Collection entries:
■ ■ ■ ■ ■

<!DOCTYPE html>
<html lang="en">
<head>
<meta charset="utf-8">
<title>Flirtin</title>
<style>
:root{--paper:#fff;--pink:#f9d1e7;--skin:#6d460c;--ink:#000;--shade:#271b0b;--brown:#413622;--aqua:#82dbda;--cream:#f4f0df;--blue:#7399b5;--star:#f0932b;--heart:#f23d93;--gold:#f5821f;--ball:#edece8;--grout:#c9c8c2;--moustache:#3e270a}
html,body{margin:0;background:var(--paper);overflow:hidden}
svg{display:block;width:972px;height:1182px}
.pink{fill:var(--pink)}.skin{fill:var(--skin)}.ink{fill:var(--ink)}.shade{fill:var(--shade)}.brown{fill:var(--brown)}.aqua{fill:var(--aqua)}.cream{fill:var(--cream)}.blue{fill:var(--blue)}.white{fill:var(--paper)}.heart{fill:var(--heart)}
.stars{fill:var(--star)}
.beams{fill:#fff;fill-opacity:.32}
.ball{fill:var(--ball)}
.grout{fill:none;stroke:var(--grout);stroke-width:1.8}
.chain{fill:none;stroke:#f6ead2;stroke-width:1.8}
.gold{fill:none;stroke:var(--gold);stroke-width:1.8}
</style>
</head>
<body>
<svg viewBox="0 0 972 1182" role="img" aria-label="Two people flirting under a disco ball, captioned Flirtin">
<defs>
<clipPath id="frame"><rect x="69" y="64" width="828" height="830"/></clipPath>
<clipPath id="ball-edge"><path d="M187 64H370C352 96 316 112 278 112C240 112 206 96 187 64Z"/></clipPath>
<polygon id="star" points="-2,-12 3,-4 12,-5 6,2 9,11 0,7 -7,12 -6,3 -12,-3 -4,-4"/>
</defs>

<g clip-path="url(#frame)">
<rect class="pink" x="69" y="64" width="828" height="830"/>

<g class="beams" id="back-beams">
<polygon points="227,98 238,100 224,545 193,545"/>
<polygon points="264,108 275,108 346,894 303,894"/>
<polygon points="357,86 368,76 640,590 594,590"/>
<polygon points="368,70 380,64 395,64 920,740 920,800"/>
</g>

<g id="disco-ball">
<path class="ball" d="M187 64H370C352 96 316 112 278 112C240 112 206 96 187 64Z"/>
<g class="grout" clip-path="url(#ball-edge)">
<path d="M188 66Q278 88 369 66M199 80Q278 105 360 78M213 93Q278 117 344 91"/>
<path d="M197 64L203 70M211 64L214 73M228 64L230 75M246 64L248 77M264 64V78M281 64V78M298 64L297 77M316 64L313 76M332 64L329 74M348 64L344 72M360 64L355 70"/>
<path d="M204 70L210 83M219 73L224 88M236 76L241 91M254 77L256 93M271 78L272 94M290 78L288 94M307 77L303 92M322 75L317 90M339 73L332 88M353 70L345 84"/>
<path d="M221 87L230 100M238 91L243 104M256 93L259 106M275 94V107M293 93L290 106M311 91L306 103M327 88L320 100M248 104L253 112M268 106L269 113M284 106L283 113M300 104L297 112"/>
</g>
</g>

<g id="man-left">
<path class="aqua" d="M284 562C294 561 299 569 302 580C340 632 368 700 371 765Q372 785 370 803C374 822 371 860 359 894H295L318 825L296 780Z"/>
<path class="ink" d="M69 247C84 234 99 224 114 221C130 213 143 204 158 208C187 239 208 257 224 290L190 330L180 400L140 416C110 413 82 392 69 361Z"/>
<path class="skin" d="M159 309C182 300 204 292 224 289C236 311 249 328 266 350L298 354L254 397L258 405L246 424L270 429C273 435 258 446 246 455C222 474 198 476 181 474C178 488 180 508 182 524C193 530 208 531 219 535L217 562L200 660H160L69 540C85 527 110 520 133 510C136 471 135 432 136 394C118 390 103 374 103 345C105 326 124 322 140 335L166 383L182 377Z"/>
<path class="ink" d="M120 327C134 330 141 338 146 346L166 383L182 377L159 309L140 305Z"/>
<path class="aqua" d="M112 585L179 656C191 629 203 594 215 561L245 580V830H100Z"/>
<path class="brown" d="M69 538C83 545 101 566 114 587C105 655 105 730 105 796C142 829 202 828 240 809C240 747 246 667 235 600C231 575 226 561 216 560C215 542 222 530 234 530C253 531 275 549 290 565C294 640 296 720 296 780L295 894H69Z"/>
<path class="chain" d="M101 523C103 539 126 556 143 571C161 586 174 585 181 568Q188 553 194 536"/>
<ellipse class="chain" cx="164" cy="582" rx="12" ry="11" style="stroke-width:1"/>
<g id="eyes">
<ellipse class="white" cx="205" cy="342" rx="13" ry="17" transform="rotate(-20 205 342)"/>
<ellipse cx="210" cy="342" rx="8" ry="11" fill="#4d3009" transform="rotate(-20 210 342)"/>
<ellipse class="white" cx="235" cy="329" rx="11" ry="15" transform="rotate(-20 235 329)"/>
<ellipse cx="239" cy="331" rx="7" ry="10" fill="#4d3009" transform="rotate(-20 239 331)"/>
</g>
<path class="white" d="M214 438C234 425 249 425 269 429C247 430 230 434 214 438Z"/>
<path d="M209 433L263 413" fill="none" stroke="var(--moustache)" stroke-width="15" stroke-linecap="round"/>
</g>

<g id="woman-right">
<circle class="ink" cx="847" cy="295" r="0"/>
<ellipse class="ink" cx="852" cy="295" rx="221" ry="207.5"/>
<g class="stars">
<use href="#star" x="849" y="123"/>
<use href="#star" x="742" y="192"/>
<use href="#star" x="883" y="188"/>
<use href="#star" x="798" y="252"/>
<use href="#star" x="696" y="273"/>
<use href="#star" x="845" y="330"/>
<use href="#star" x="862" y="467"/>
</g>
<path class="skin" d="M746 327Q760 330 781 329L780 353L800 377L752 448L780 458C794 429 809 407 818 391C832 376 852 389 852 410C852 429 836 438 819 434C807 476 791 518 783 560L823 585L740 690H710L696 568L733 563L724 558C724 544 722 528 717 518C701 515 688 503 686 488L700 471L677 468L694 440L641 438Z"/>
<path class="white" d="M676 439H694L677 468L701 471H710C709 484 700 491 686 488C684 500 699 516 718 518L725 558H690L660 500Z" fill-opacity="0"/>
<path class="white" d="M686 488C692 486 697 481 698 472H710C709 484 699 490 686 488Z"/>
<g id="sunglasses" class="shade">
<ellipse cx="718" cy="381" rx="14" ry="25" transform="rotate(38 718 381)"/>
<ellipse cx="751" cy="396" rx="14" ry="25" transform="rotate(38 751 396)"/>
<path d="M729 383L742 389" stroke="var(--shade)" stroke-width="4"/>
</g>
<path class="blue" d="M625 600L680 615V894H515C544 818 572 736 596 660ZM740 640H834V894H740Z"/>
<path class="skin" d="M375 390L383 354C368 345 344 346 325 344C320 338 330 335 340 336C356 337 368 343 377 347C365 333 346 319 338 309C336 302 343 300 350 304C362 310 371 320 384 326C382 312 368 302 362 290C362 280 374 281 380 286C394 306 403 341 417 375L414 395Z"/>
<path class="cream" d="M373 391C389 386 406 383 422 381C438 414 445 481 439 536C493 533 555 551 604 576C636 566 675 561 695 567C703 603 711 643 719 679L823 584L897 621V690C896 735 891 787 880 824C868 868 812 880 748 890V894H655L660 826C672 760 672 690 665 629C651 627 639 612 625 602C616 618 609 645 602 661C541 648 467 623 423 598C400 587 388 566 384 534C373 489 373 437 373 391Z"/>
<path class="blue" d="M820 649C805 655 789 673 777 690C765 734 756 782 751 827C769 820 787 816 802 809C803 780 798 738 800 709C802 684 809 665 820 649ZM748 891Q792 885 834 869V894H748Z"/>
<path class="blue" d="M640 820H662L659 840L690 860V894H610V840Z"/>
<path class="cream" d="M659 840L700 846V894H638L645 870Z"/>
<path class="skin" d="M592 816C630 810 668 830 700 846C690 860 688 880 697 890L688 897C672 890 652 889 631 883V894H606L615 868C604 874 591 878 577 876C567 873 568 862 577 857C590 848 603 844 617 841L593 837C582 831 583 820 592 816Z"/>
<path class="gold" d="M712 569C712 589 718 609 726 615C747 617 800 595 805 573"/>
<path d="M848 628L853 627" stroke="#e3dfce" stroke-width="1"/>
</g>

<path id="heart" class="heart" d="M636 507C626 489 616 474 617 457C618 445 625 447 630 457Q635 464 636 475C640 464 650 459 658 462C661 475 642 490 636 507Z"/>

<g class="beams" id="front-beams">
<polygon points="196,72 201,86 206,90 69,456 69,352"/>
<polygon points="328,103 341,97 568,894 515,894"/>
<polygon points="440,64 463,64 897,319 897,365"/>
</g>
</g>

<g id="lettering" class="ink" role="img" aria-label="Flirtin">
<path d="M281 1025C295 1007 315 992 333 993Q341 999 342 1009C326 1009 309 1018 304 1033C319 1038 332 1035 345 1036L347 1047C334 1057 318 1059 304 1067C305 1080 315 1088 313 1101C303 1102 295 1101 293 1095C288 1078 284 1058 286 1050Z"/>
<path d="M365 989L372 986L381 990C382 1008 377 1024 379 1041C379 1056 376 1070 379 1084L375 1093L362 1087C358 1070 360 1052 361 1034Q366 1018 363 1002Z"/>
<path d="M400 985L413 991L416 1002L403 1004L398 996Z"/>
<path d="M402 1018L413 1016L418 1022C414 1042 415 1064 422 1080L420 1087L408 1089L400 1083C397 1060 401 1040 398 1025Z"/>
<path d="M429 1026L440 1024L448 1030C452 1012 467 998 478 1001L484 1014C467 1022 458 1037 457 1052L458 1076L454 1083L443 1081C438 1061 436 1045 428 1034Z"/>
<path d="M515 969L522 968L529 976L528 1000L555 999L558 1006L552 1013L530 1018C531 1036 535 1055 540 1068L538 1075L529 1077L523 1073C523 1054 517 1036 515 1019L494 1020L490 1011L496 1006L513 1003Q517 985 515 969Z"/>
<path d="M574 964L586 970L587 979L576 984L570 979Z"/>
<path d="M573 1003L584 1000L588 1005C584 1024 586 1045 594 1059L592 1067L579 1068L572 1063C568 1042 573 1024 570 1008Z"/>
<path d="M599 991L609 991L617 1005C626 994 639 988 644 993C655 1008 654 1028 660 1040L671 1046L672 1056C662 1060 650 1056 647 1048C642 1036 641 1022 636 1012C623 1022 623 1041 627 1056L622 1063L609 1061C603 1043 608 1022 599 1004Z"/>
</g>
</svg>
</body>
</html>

■ ■ ■ ■ ■

Brief
Each line above that includes the word "shade" is to be copied.

Result of the exercise
:root{--paper:#fff;--pink:#f9d1e7;--skin:#6d460c;--ink:#000;--shade:#271b0b;--brown:#413622;--aqua:#82dbda;--cream:#f4f0df;--blue:#7399b5;--star:#f0932b;--heart:#f23d93;--gold:#f5821f;--ball:#edece8;--grout:#c9c8c2;--moustache:#3e270a}
.pink{fill:var(--pink)}.skin{fill:var(--skin)}.ink{fill:var(--ink)}.shade{fill:var(--shade)}.brown{fill:var(--brown)}.aqua{fill:var(--aqua)}.cream{fill:var(--cream)}.blue{fill:var(--blue)}.white{fill:var(--paper)}.heart{fill:var(--heart)}
<g id="sunglasses" class="shade">
<path d="M729 383L742 389" stroke="var(--shade)" stroke-width="4"/>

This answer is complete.